As I grew older still, I had to consider that they might have kids. And, yes, I realize that this and the previous complication could easily be in an alternate order. Finally, the last few years I'm noticing that a lot of people my age are realizing they made a mistake early on and are getting divorced by the boat-load. And I tell you that dating someone who has been divorced (in my experience) is a different animal.

There's so many things to balance. So many things to get right. How can anyone expect anyone else to get everything right? But requirements get more and more strict. I know mine do.
Even when I think I'm on top of things, I often miss something minor yet vital.

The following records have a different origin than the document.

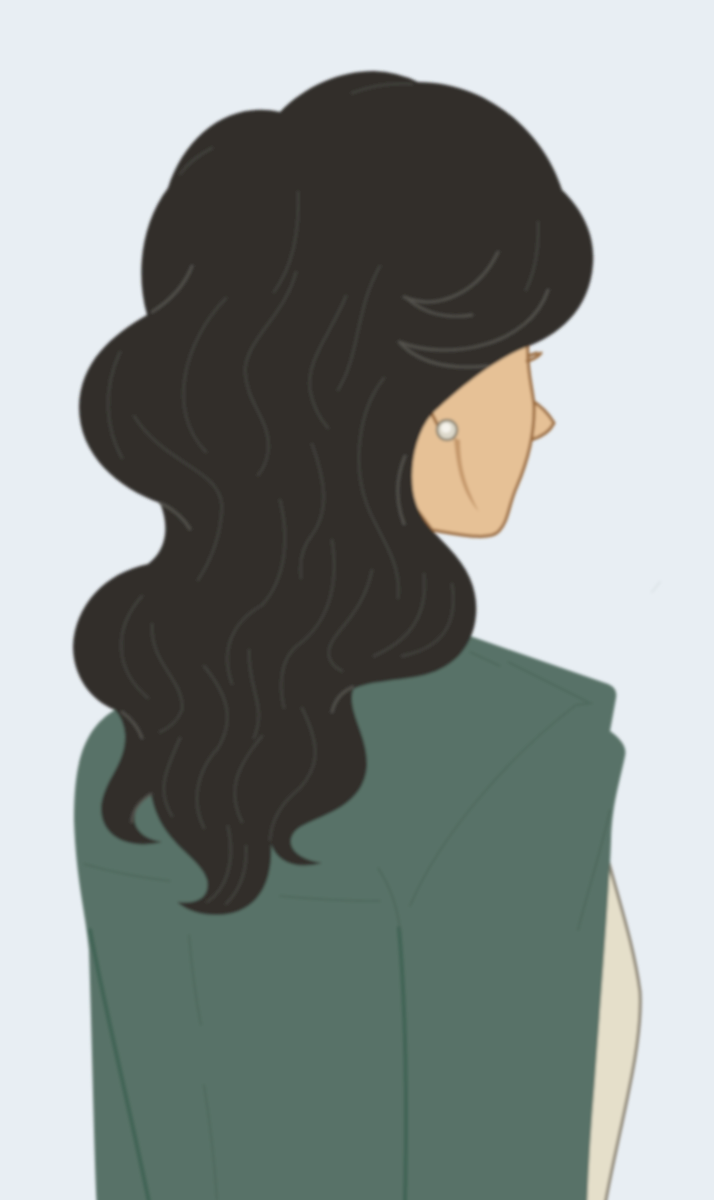
<!DOCTYPE html>
<html lang="en">
<head>
<meta charset="utf-8">
<title>Woman in a green jacket</title>
<style>
:root {
  --sky: #e8eef3;
  --hair: #302e2a;
  --hair-line: #45443f;
  --hair-shine: #55534e;
  --skin: #e6c196;
  --skin-line: #9a6a3c;
  --skin-shade: #c4976a;
  --jacket: #587267;
  --jacket-seam: #3f6355;
  --jacket-fold: #4b665a;
  --blouse: #e5dfca;
  --blouse-line: #8a8272;
  --pearl: #dcd8ca;
  --pearl-light: #f5f3ec;
  --pearl-line: #8d8471;
}
html, body { margin: 0; height: 100%; overflow: hidden; background: var(--sky); }
.portrait { display: block; width: 714px; height: 1200px; background: var(--sky); }
.line { fill: none; stroke-linecap: round; stroke-linejoin: round; }
.blouse { fill: var(--blouse); stroke: var(--blouse-line); stroke-width: 3; }
.jacket { fill: var(--jacket); }
.seams { stroke: var(--jacket-seam); stroke-width: 4; }
.folds { stroke: var(--jacket-fold); stroke-width: 1.5; }
.skin { fill: var(--skin); stroke: var(--skin-line); stroke-width: 3; stroke-linejoin: round; }
.jaw { fill: var(--skin-shade); }
.features { stroke: var(--skin-line); stroke-width: 3; }
.hair { fill: var(--hair); }
.strands { stroke: var(--hair-line); stroke-width: 2; }
.shine { stroke: var(--hair-shine); stroke-width: 2.5; }
.pearl { fill: var(--pearl); stroke: var(--pearl-line); stroke-width: 2.5; }
.pearl-light { fill: var(--pearl-light); }
</style>
</head>
<body>
<svg class="portrait" viewBox="0 0 714 1200" role="img" aria-label="Woman with long wavy dark hair and a green jacket, seen from behind">
  <defs>
    <filter id="soft" x="0" y="0" width="714" height="1200" filterUnits="userSpaceOnUse">
      <feGaussianBlur stdDeviation="1.5"/>
    </filter>
  </defs>
  <g filter="url(#soft)">
    <path class="line" stroke="#dbe2e6" stroke-width="2" d="M652 592 L660 582"/>

    <g id="clothes">
      <path class="blouse" d="M606 852 C617 895 634 945 640 992 C643 1050 618 1130 604 1210 H570 Z"/>
      <path class="jacket" d="M470 636 L608 684 Q618 688 616 698 L610 731 Q628 744 625 756 C619 785 612 805 611 840 C609 900 600 1010 595 1080 Q589 1150 587 1210 H97 C94 1150 92 1040 89 950 C86 915 76 880 74 820 C74 765 82 728 118 708 L300 620 Z"/>
      <g class="line seams">
        <path d="M90 930 C104 1005 130 1110 149 1202"/>
        <path d="M399 928 C406 1010 407 1110 405 1202"/>
      </g>
      <g class="line folds">
        <path d="M378 868 Q396 895 400 930"/>
        <path d="M84 864 Q125 876 170 881"/>
        <path d="M280 896 Q330 901 380 901"/>
        <path d="M189 935 Q193 985 201 1025"/>
        <path d="M204 1085 Q213 1140 217 1200"/>
        <path d="M410 906 C440 835 510 755 576 705 L592 703"/>
        <path d="M470 652 L500 666 M508 662 L588 702"/>
        <path d="M610 810 C600 855 588 890 578 930"/>
      </g>
    </g>

    <g id="face">
      <path class="skin" d="M531 400 Q545 408 554 423 Q548 435 531 440 Z"/>
      <path class="skin" d="M528 340 C526 368 532 385 534 405 C535 435 528 460 517 486 C508 506 509 520 499 531 C490 541 462 535 432 530 L395 480 L430 400 Z"/>
      <path class="jaw" d="M454 438 C457 470 462 492 479 512 C467 488 460 470 460 440 Z"/>
      <path class="line features" d="M527 361 Q536 359 541 353 M528 356 L537 353"/>
      <path class="line features" d="M431 412 L438 426"/>
    </g>

    <g id="hair">
      <path class="hair" d="M280 112 C305 86 340 71 374 71 Q398 72 418 82 C490 82 545 135 562 190 C585 212 595 238 593 264 C590 310 558 336 524 348 C490 362 455 392 432 414 C412 437 408 480 416 503 C423 525 436 533 449 548 C470 570 478 592 476 615 C473 650 450 670 420 676 C395 681 362 682 353 690 C347 712 368 735 367 766 C364 805 325 814 302 826 C284 836 286 857 322 863 C295 870 277 862 271 844 C273 880 260 914 217 915 Q192 915 177 902 C200 905 210 895 207 880 C200 855 160 845 151 794 C128 808 127 836 162 842 C130 850 101 838 101 808 C103 780 126 765 125 735 Q124 720 115 710 C90 700 73 676 73 646 C75 605 105 573 148 564 C166 550 170 528 160 503 C118 488 79 455 79 407 C80 362 112 335 147 315 C135 272 142 222 168 188 C184 137 228 100 280 112 Z"/>
      <g class="line strands">
        <path d="M298 192 C300 240 290 270 274 292"/>
        <path d="M296 272 C285 315 247 338 245 370 C246 405 272 420 268 452 Q266 466 258 475"/>
        <path d="M226 298 C185 340 165 410 206 452"/>
        <path d="M346 296 C330 335 306 360 310 390 Q314 412 328 428"/>
        <path d="M380 266 C355 310 360 355 338 390"/>
        <path d="M120 352 C102 390 106 430 122 458"/>
        <path d="M134 416 C165 465 218 468 222 505 Q221 545 198 580"/>
        <path d="M384 378 C358 410 352 465 367 505 C378 535 402 560 398 598"/>
        <path d="M312 444 C325 480 330 510 312 535 Q298 552 301 578"/>
        <path d="M280 500 C290 540 285 580 262 605 C232 622 220 650 232 684"/>
        <path d="M332 540 C340 590 325 625 298 645 C278 660 280 690 284 708"/>
        <path d="M372 570 C362 620 325 635 329 656 Q331 666 342 671"/>
        <path d="M424 574 C428 615 410 640 374 656"/>
        <path d="M452 584 C460 635 430 650 402 656"/>
        <path d="M142 596 C112 630 115 670 148 698"/>
        <path d="M152 624 C150 665 185 680 182 710 Q176 725 160 732"/>
        <path d="M204 666 C228 695 235 720 218 748 C198 770 190 800 204 828"/>
        <path d="M249 650 C248 690 267 705 254 738"/>
        <path d="M262 736 C238 765 226 790 242 822"/>
        <path d="M302 708 C320 745 320 765 300 788 Q272 810 270 840"/>
        <path d="M180 738 C166 770 156 790 172 816"/>
        <path d="M228 826 C236 865 225 890 207 902 M246 846 Q248 882 226 904"/>
        <path d="M538 222 Q540 260 526 290"/>
        <path d="M180 174 Q192 158 212 148 M352 93 Q380 82 412 84"/>
      </g>
      <g class="line shine">
        <path d="M404 297 C440 312 480 290 498 252"/>
        <path d="M408 299 C425 314 448 319 472 315"/>
        <path d="M399 342 C450 362 530 345 548 290"/>
        <path d="M401 344 C420 363 450 370 488 366"/>
        <path d="M192 266 Q182 293 152 312"/>
        <path d="M160 503 Q180 512 190 529"/>
        <path d="M405 456 Q391 490 404 524"/>
        <path d="M353 687 Q336 694 332 712"/>
        <path d="M122 712 Q136 722 142 738"/>
        <path d="M151 794 Q132 806 132 822"/>
      </g>
    </g>

    <g id="earring">
      <circle class="pearl" cx="447" cy="430" r="10"/>
      <circle class="pearl-light" cx="446" cy="428" r="5"/>
    </g>
  </g>
</svg>
</body>
</html>
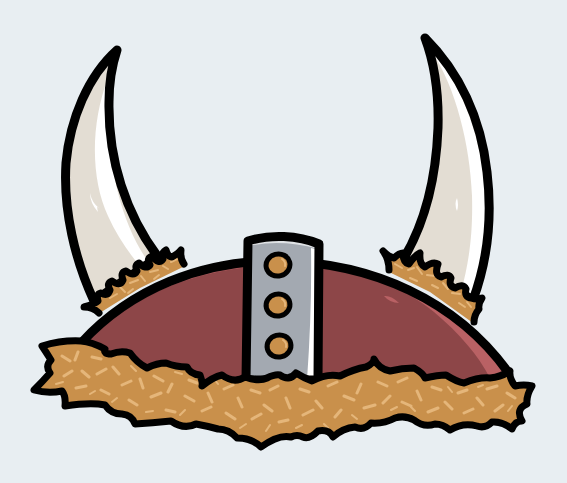
<!DOCTYPE html>
<html lang="en">
<head>
<meta charset="utf-8">
<title>Horned helmet</title>
<style>
:root {
  --backdrop: #e8eef2;
  --ink: #000;
  --horn: #e3ddd3;
  --horn-light: #fff;
  --dome: #8d4648;
  --dome-light: #b96164;
  --steel: #a3a9b1;
  --steel-light: #dfe2e5;
  --fur: #c9904b;
  --fur-light: #e5b67a;
}
html, body { margin: 0; width: 567px; height: 483px; overflow: hidden; background: var(--backdrop); }
svg { display: block; }
.outline { fill: none; stroke: var(--ink); stroke-width: 9; stroke-linecap: round; stroke-linejoin: round; }
.horn { fill: var(--horn); }
.horn-light { fill: var(--horn-light); }
.dome { fill: var(--dome); }
.dome-light { fill: var(--dome-light); }
.steel { fill: var(--steel); }
.steel-light { fill: var(--steel-light); }
.fur { fill: var(--fur); }
.fur-edge { fill: none; stroke: var(--ink); stroke-width: 7; stroke-linecap: round; stroke-linejoin: round; }
.fur-hairs { fill: none; stroke: var(--fur-light); stroke-width: 3; stroke-linecap: round; }
.fur-hairs.fine { stroke-width: 2; }
.rivet { fill: var(--fur); stroke: var(--ink); stroke-width: 5; }
.rivet-light { fill: none; stroke: var(--fur-light); stroke-width: 2; stroke-linecap: round; }
</style>
</head>
<body>
<svg width="567" height="483" viewBox="0 0 567 483" role="img" aria-label="Cartoon Viking helmet with two horns and fur trim">
  <defs>
    <path id="horn-left-shape" d="M117 50C88 76 70 119 66 163C63 210 75 260 94 301L158 257C126 214 108 160 109 102C109 83 112 65 117 50Z"/>
    <path id="horn-right-shape" d="M425 38C434 62 439 92 438 128C436 180 424 224 404 258L473 300C487 262 493 222 487 172C481 118 459 72 425 38Z"/>
    <path id="dome-shape" d="M82 342C130 290 202 259 282 261C372 263 456 300 508 372L500 400L280 410L90 385Z"/>
    <path id="band-shape" d="M248 241C270 234 298 235 319 244L318 380L246 380Z"/>
    <path id="trim-shape" d="M81 341Q92 342 105 349Q103 354 111 354Q121 350 130 353Q137 363 147 368Q157 363 166 363Q176 367 187 367Q190 374 200 375Q203 383 202 386Q213 377 222 375Q234 384 245 377Q259 382 267 378Q275 374 280 375Q289 382 296 373Q304 378 312 381Q327 373 340 376Q354 369 366 367Q374 363 374 359Q379 369 390 371Q402 368 414 368Q423 373 425 378Q438 375 446 375Q457 382 464 383Q479 377 490 378Q501 377 510 371Q509 378 515 386Q524 384 532 386Q526 396 527 404Q515 409 522 421Q515 421 512 429Q502 421 492 422Q485 429 477 426Q463 422 450 430Q443 424 435 424Q424 428 414 420Q405 415 395 418Q384 424 371 423Q364 431 355 427Q343 428 333 437Q329 429 318 431Q309 440 303 437Q297 434 291 437Q279 434 261 447Q252 438 237 438Q229 429 218 429Q207 426 196 424Q184 430 171 421Q152 423 135 424Q132 415 122 414Q111 414 105 405Q91 402 65 406Q66 396 62 391Q48 394 34 390Q43 381 50 373Q45 366 51 360Q46 352 42 346Q62 340 81 341Z"/>
    <clipPath id="horn-left-clip"><use href="#horn-left-shape"/></clipPath>
    <clipPath id="horn-right-clip"><use href="#horn-right-shape"/></clipPath>
    <clipPath id="dome-clip"><use href="#dome-shape"/></clipPath>
    <clipPath id="band-clip"><use href="#band-shape"/></clipPath>
    <clipPath id="trim-clip"><use href="#trim-shape"/></clipPath>
    <g id="rivet">
      <ellipse class="rivet" rx="12" ry="11" transform="rotate(-15)"/>
      <path class="rivet-light" d="M4 -6Q8 -3 7 1"/>
    </g>
  </defs>

  <rect width="567" height="483" fill="var(--backdrop)"/>

  <g id="horn-left">
    <use href="#horn-left-shape" class="horn"/>
    <g clip-path="url(#horn-left-clip)">
      <path class="horn-light" d="M108 78C90 125 91 180 108 216C116 234 127 250 138 264L147 260C121 222 104 160 108 78Z"/>
      <path class="horn-light" d="M90 193Q90 203 98 212Q96 204 99 208Q92 203 90 193Z"/>
    </g>
    <use href="#horn-left-shape" class="outline"/>
  </g>

  <g id="horn-right">
    <use href="#horn-right-shape" class="horn"/>
    <g clip-path="url(#horn-right-clip)">
      <path class="horn-light" d="M432 52C456 88 470 145 472 196C473 235 469 262 461 292L472 296C486 250 489 205 482 164C474 118 456 78 432 52Z"/>
      <path class="horn-light" d="M457 198Q454 204 457 211Q459 205 457 198Z"/>
    </g>
    <use href="#horn-right-shape" class="outline"/>
  </g>

  <g id="horn-fur-left">
    <path class="fur" d="M84 307L97 302L100 294L110 290L112 281L123 280L126 271L137 271L139 263L150 265L151 256L162 259L165 250L171 256L181 251L185 266L140 288L98 314Z"/>
    <path class="fur-hairs fine" d="M110 298l7 -4M120 287l5 5M130 283l8 -3M141 276l4 5M150 272l8 -2M163 266l5 3M171 262l6 -3M128 293l5 -4M154 279l5 -4"/>
    <path class="fur-edge" d="M99 313Q93 307 84 307Q95 304 98 301Q96 294 101 293Q108 297 110 290Q106 283 112 281Q120 287 123 280Q120 272 126 271Q134 277 137 271Q134 265 139 263Q146 270 150 265Q146 258 152 256Q159 265 163 259Q161 253 166 250Q168 257 172 257Q179 253 181 250Q180 259 184 264"/>
  </g>

  <g id="horn-fur-right">
    <path class="fur" d="M383 252L393 257L403 254L409 263L420 254L425 266L438 264L440 276L451 277L454 287L466 288L470 297L482 300L478 310L473 323L430 292L389 272Z"/>
    <path class="fur-hairs fine" d="M395 264l7 4M408 270l6 -2M417 267l5 7M427 275l8 1M432 285l6 3M443 283l5 6M452 293l8 1M459 303l6 4M467 302l4 5M410 278l7 3"/>
    <path class="fur-edge" d="M389 270Q389 259 383 251Q389 257 394 258Q399 253 403 253Q403 263 409 264Q414 256 420 253Q419 264 425 267Q433 261 438 264Q434 275 441 277Q449 273 451 278Q448 286 455 288Q463 283 466 289Q464 297 471 298Q477 300 482 298Q478 304 479 309Q474 315 474 322"/>
  </g>

  <g id="dome">
    <use href="#dome-shape" class="dome"/>
    <g clip-path="url(#dome-clip)">
      <path class="dome-light" d="M96 332C140 290 190 268 248 264L248 267C205 272 168 284 136 303Q115 315 96 332Z"/>
      <path class="dome-light" d="M320 266C362 270 405 288 434 312C460 334 478 355 490 378L508 374C465 310 400 270 320 262Z"/>
      <path class="dome-light" d="M384 296Q391 295 399 303Q390 303 384 296Z"/>
    </g>
    <path class="outline" d="M82 342C130 290 202 259 282 261C372 263 456 300 508 372"/>
  </g>

  <g id="nose-band">
    <use href="#band-shape" class="steel"/>
    <g clip-path="url(#band-clip)">
      <path class="steel-light" d="M248 246Q282 239 318 249L318 244Q282 230 248 240Z"/>
      <path class="horn-light" d="M311 248L315 249L314 380L307 380Q312 310 311 248Z"/>
    </g>
    <use href="#band-shape" class="outline"/>
    <use href="#rivet" x="278" y="265"/>
    <use href="#rivet" x="278" y="305"/>
    <use href="#rivet" x="279" y="346"/>
  </g>

  <g id="fur-trim">
    <use href="#trim-shape" class="fur"/>
    <g clip-path="url(#trim-clip)">
      <path class="fur-hairs" d="M62 356l8 5M78 352l-3 8M92 357l9 2M64 376l8 -5M82 371l7 6M76 388l10 -2M97 374l9 -5M101 390l8 4M113 367l6 7M122 385l9 -4M129 400l8 5M140 379l3 9M154 376l9 5M151 397l10 -4M166 410l9 2M172 384l-4 8M185 396l9 5M189 380l8 3M202 411l9 -4M208 393l4 9M224 389l9 -4M226 413l9 6M238 398l4 9M251 390l9 3M252 419l9 -5M264 405l8 6M270 390l8 -4M279 422l9 -2M286 398l4 10M300 389l9 3M303 415l10 -5M316 401l6 7M328 386l9 -4M335 417l6 -7M344 396l10 4M361 384l-4 9M364 408l11 -3M378 382l9 4M383 403l7 -7M398 382l9 -4M402 402l9 4M417 391l4 9M432 387l9 3M428 412l10 -4M445 402l7 7M458 393l9 -3M464 413l9 -4M477 398l6 7M487 389l10 -3M495 411l8 -6M507 393l8 5"/>
      <path class="fur-hairs fine" d="M56 384l7 -2M90 394l5 -3M112 402l5 -4M146 412l7 -1M180 415l5 -5M214 379l4 5M240 428l6 -4M266 431l4 -6M296 428l6 -3M324 424l4 4M352 415l5 4M391 410l6 -3M415 411l-4 -4M448 387l4 5M478 387l5 -2M508 411l4 -5M131 366l5 5M175 372l7 2"/>
    </g>
    <use href="#trim-shape" class="fur-edge"/>
  </g>
</svg>
</body>
</html>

I can be oblivious when I've fooled myself into thinking I was being perceptive. But I've been trying to think of it as a chance to improve rather than as a weight stacking against my odds.

It's a lot to juggle but I'm sure the right person is worth it. I am waiting to find out.

4 comments:

april said...

Around this time last year, I was dating with a frenzy. It's actually rather easy to just ask people if they're available or interested. With practice. And if you're only curious about them, or at least not attached to some outcome. But! You have to almost be looking at everyone as a possible romantic interest, and that's surprisingly draining.

I suspect to some degree relationships themselves are training and readiness preparation. I mean, you're never perfectly ready for the person you've waited for. But yes, you can be perfectly unready. I suspect I was that in my 20s. I hope I'm a greater degree of ready now.

Dach said...

It is quite exhausting. I've found myself many times having to take an extended break from even thinking about dating anyone. Partly from simply being tired, partly trying to trick fate so that the whole "if you're not looking, you'll find the right person" bit will happen, but of course since I'm doing that, it means I'm still looking, even if I say I'm not. Can't trick fate!

april said...

Tricking fate, huh? You'll have to tell me how that works out for you.

Not that I entirely believe in fate. I believe dating is exhausting, though!

Dach said...

It's not worked so far, but never let it be said that I am not persistent.